WHAT IS NEEDED » When a line in the listing below contains the word "fill", return a copy of that line.

DATASET EXCERPTS »
• • •

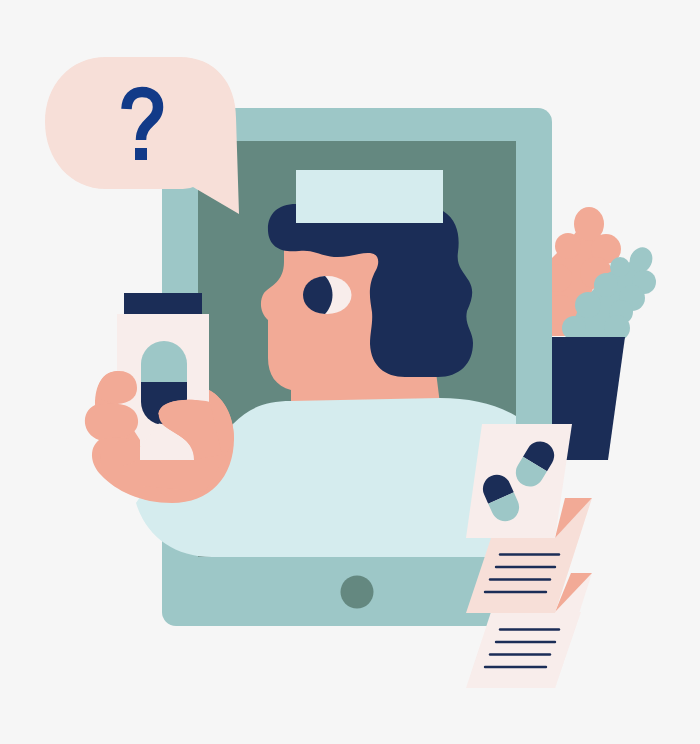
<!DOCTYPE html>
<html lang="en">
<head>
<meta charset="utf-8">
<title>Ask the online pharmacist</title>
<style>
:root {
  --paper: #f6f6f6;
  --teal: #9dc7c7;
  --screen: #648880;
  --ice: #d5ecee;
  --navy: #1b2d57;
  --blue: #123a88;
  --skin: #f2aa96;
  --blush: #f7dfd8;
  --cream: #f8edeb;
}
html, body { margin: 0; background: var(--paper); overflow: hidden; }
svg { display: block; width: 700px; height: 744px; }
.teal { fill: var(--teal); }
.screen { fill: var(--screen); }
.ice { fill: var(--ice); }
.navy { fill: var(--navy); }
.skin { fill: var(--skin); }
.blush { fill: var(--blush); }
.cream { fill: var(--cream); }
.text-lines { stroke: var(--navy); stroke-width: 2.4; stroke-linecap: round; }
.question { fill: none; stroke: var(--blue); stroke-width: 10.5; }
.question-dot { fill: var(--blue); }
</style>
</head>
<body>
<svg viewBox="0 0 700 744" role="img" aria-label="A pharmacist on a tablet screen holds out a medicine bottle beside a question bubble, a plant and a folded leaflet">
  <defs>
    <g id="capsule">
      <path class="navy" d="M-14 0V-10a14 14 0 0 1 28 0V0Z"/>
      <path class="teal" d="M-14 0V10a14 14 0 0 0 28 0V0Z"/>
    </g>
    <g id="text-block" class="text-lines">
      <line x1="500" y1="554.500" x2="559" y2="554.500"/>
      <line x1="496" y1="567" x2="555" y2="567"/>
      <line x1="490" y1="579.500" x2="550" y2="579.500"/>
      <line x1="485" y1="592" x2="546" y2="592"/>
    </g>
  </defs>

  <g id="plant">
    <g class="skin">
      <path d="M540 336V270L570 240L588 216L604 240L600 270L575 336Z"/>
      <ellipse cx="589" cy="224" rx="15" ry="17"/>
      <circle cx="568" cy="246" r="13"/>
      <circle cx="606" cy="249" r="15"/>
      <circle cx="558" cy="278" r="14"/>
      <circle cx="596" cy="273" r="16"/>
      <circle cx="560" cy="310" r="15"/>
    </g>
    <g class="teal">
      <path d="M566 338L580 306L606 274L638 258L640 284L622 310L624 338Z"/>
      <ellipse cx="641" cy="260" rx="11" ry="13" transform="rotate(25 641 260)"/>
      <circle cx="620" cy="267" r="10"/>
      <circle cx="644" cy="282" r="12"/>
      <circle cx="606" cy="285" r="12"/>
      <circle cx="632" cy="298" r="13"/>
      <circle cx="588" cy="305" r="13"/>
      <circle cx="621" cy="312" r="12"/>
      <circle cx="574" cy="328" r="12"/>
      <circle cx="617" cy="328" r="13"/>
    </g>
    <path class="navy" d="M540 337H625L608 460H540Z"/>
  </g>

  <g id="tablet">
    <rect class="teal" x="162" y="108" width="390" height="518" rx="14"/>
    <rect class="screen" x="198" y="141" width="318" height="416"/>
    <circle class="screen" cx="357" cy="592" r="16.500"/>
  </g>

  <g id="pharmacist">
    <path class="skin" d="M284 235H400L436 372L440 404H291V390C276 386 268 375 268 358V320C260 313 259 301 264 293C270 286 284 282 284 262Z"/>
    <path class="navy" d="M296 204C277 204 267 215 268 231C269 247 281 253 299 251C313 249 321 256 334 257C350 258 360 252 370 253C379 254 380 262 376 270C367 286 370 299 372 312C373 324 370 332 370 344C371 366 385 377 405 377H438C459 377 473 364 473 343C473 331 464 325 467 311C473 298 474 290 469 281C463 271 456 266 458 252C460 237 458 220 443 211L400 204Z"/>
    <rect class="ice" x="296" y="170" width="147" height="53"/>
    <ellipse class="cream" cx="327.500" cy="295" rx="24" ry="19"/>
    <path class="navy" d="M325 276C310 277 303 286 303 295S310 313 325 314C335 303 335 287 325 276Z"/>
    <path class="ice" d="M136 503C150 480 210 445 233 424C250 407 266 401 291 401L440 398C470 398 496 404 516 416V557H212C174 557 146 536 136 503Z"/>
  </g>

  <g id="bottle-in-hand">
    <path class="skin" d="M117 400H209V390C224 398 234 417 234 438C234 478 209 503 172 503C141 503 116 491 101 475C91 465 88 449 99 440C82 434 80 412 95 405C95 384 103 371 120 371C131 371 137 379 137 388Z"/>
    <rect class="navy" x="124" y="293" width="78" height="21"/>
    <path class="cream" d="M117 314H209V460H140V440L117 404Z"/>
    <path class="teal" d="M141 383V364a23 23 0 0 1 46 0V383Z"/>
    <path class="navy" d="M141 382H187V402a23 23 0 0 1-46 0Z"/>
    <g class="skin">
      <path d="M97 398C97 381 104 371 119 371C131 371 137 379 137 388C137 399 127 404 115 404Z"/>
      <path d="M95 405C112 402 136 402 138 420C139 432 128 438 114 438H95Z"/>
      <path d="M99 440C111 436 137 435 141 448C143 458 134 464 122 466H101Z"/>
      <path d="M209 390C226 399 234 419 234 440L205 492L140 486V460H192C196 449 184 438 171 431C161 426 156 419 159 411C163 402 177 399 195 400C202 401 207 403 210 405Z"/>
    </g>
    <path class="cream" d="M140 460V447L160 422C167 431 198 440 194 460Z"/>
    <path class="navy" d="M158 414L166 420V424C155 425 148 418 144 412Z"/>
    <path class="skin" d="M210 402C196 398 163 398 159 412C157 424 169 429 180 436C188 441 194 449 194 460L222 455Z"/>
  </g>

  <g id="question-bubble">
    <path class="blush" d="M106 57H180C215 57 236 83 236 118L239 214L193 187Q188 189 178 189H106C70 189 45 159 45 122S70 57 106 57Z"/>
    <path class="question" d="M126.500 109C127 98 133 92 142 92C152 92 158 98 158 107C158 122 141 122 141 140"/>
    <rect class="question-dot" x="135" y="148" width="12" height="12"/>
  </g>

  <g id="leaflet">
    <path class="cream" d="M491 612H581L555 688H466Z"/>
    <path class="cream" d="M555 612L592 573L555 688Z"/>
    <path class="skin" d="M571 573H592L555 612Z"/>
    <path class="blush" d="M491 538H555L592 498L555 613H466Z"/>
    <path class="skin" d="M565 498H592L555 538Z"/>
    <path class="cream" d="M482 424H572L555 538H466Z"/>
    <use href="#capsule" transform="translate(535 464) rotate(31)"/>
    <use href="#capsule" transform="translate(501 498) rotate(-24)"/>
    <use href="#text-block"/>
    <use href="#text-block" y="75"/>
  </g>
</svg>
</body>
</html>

• • •

RESPONSE TO THIS EXERCISE »
.teal { fill: var(--teal); }
.screen { fill: var(--screen); }
.ice { fill: var(--ice); }
.navy { fill: var(--navy); }
.skin { fill: var(--skin); }
.blush { fill: var(--blush); }
.cream { fill: var(--cream); }
.question { fill: none; stroke: var(--blue); stroke-width: 10.5; }
.question-dot { fill: var(--blue); }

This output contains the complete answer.